If our podcast can do anything to temper our state’s reputation, that would be awesome. This includes our reputation among Republicans. A lot of them don’t know what’s up with their party and feel like they don’t belong there anymore.

More information about the podcast is available at the Pantsuit Republic website: http://pantsuitrepublic.com/ 

The podcast is available on iTunes here: https://itunes.apple.com/us/podcast/pantsuit-republic/id1196901541?mt=2 

Abortion in Texas: Good News and Really, Really Scary News

First the good news, from The Texas Tribune: “U.S. District Court Judge Sam Sparks ruled Texas cannot require health providers to bury or cremate fetuses, delivering another blow to state leaders in the reproductive rights debate.”  So the additional cost–both financial and, especially for those who miscarried or terminated wanted pregnancies, emotional–won’t be placed on women who seek abortions.  For now, anyway.

And now, the really, really scary news: one of our state representatives has filed a bill to make abortion a felony in Texas.  From The Texas Observer:

House Bill 948 would ban and criminalize abortions at any stage, direct state officials to ignore “any conflicting federal” laws, and would no longer exempt pregnancies as a result of rape, incest or fetal abnormalities. The bill would remove the exception for abortion in the state’s penal code for criminal homicide, meaning that women and providers could face charges as serious as murder for the procedure.

You read that right.  Both “women and providers” would face punishment.  Though there have been pushes in the past to punish women for having abortions, this bill sounds an awful lot like something we’ve heard recently from Trump, doesn’t it?

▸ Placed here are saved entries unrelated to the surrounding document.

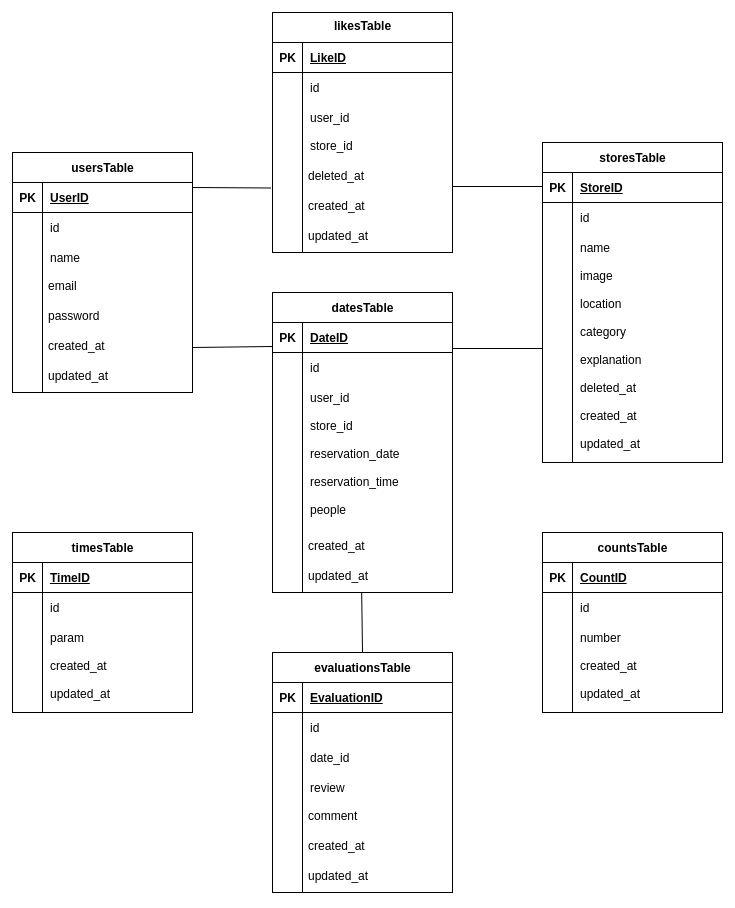
<!DOCTYPE html>
<html lang="en">
<head>
<meta charset="utf-8">
<title>Entity relationship diagram</title>
<style>
:root { --paper: #ffffff; --ink: #000000; }
* { box-sizing: border-box; margin: 0; padding: 0; }
html, body { width: 735px; height: 908px; overflow: hidden; background: var(--paper); }
.diagram {
  position: relative; width: 735px; height: 908px;
  color: var(--ink); font: 12px "Liberation Sans", Arial, Helvetica, sans-serif;
}
.relations { position: absolute; left: 0; top: 0; stroke: var(--ink); stroke-width: 1; }
.entity {
  position: absolute; width: 181px; display: grid;
  grid-template-rows: 30px 30px 1fr;
  border: 1px solid var(--ink); background: var(--paper);
}
.entity h2 {
  font-size: 12px; font-weight: 700; line-height: 30px; text-align: center;
  border-bottom: 1px solid var(--ink);
}
.key, .body { display: grid; grid-template-columns: 30px 1fr; }
.key { font-weight: 700; line-height: 30px; border-bottom: 1px solid var(--ink); }
.key .mark { text-align: center; border-right: 1px solid var(--ink); }
.key .name { padding-left: 7px; text-decoration: underline; }
.fields {
  grid-column: 2; list-style: none; padding-left: 7px;
  margin-left: -1px; border-left: 1px solid var(--ink);
}
.fields li { height: 28px; line-height: 28px; margin-top: 2px; }
.fields li:first-child { margin-top: 1px; }
.fields .tight { margin-top: 0; }
.fields .spaced { margin-top: 8px; }
.fields .out { margin-left: -2px; }
#likes { left: 272px; top: 12px; height: 241px; }
#likes h2 { line-height: 26px; }
#users { left: 12px; top: 152px; height: 241px; }
#stores { left: 542px; top: 142px; height: 321px; }
#dates { left: 272px; top: 292px; height: 301px; }
#times { left: 12px; top: 532px; height: 181px; }
#counts { left: 542px; top: 532px; height: 181px; }
#evaluations { left: 272px; top: 652px; height: 241px; }
</style>
</head>
<body>
<main class="diagram">
  <svg class="relations" width="735" height="908" viewBox="0 0 735 908" aria-hidden="true">
    <line x1="193" y1="187.5" x2="271" y2="188"/>
    <line x1="453" y1="186.5" x2="542" y2="186.5"/>
    <line x1="193" y1="347.5" x2="272" y2="346.5"/>
    <line x1="453" y1="348.5" x2="542" y2="348.5"/>
    <line x1="361.7" y1="593" x2="362.5" y2="652"/>
  </svg>

  <section class="entity" id="likes">
    <h2>likesTable</h2>
    <div class="key"><span class="mark">PK</span><span class="name">LikeID</span></div>
    <div class="body"><ul class="fields">
      <li>id</li>
      <li>user_id</li>
      <li class="tight">store_id</li>
      <li class="out">deleted_at</li>
      <li class="out">created_at</li>
      <li class="out">updated_at</li>
    </ul></div>
  </section>

  <section class="entity" id="users">
    <h2>usersTable</h2>
    <div class="key"><span class="mark">PK</span><span class="name">UserID</span></div>
    <div class="body"><ul class="fields">
      <li>id</li>
      <li>name</li>
      <li class="tight out">email</li>
      <li class="out">password</li>
      <li class="out">created_at</li>
      <li class="out">updated_at</li>
    </ul></div>
  </section>

  <section class="entity" id="stores">
    <h2>storesTable</h2>
    <div class="key"><span class="mark">PK</span><span class="name">StoreID</span></div>
    <div class="body"><ul class="fields">
      <li>id</li>
      <li>name</li>
      <li class="tight">image</li>
      <li class="tight">location</li>
      <li class="tight">category</li>
      <li class="tight">explanation</li>
      <li class="tight">deleted_at</li>
      <li class="tight">created_at</li>
      <li class="tight">updated_at</li>
    </ul></div>
  </section>

  <section class="entity" id="dates">
    <h2>datesTable</h2>
    <div class="key"><span class="mark">PK</span><span class="name">DateID</span></div>
    <div class="body"><ul class="fields">
      <li>id</li>
      <li>user_id</li>
      <li class="tight">store_id</li>
      <li class="tight">reservation_date</li>
      <li class="tight">reservation_time</li>
      <li class="tight">people</li>
      <li class="spaced out">created_at</li>
      <li class="out">updated_at</li>
    </ul></div>
  </section>

  <section class="entity" id="times">
    <h2>timesTable</h2>
    <div class="key"><span class="mark">PK</span><span class="name">TimeID</span></div>
    <div class="body"><ul class="fields">
      <li>id</li>
      <li>param</li>
      <li class="tight">created_at</li>
      <li class="tight">updated_at</li>
    </ul></div>
  </section>

  <section class="entity" id="counts">
    <h2>countsTable</h2>
    <div class="key"><span class="mark">PK</span><span class="name">CountID</span></div>
    <div class="body"><ul class="fields">
      <li>id</li>
      <li>number</li>
      <li class="tight">created_at</li>
      <li class="tight">updated_at</li>
    </ul></div>
  </section>

  <section class="entity" id="evaluations">
    <h2>evaluationsTable</h2>
    <div class="key"><span class="mark">PK</span><span class="name">EvaluationID</span></div>
    <div class="body"><ul class="fields">
      <li>id</li>
      <li>date_id</li>
      <li>review</li>
      <li class="tight out">comment</li>
      <li class="out">created_at</li>
      <li class="out">updated_at</li>
    </ul></div>
  </section>
</main>
</body>
</html>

Texas Governor Threatens to Remove Elected Official From Office Over Sanctuary City Policy

Texas Governor Greg Abbott, falling in line with Trump, wants to “drain away” elected officials who disagree with his views on sanctuary cities.  From The Texas Observer:

Governor Greg Abbott threatened to “remove” Travis County Sheriff Sally Hernandez from office and cut funding for the agency on Wednesday in response to a policy she’s planning to enact that would limit the local jail’s cooperation with federal immigration officials.

“We are working on laws that will ban sanctuary cities, remove from office any officeholder who promotes sanctuary cities and pose criminal penalties as well as financial penalties,” Abbott said during a live Fox News interview.  “… if [Hernandez] doesn’t [cooperate], we will remove her from office.”

Fortunately, there are no laws in place yet that would allow for removing Sheriff Hernandez. Unfortunately, the Texas brief legislative session has just started up.  So rather than focusing on, say, restoring school funding and other important issues, our legislature could well take up ousting elected officials, right after they’re done patting themselves on the back for the bathroom bill….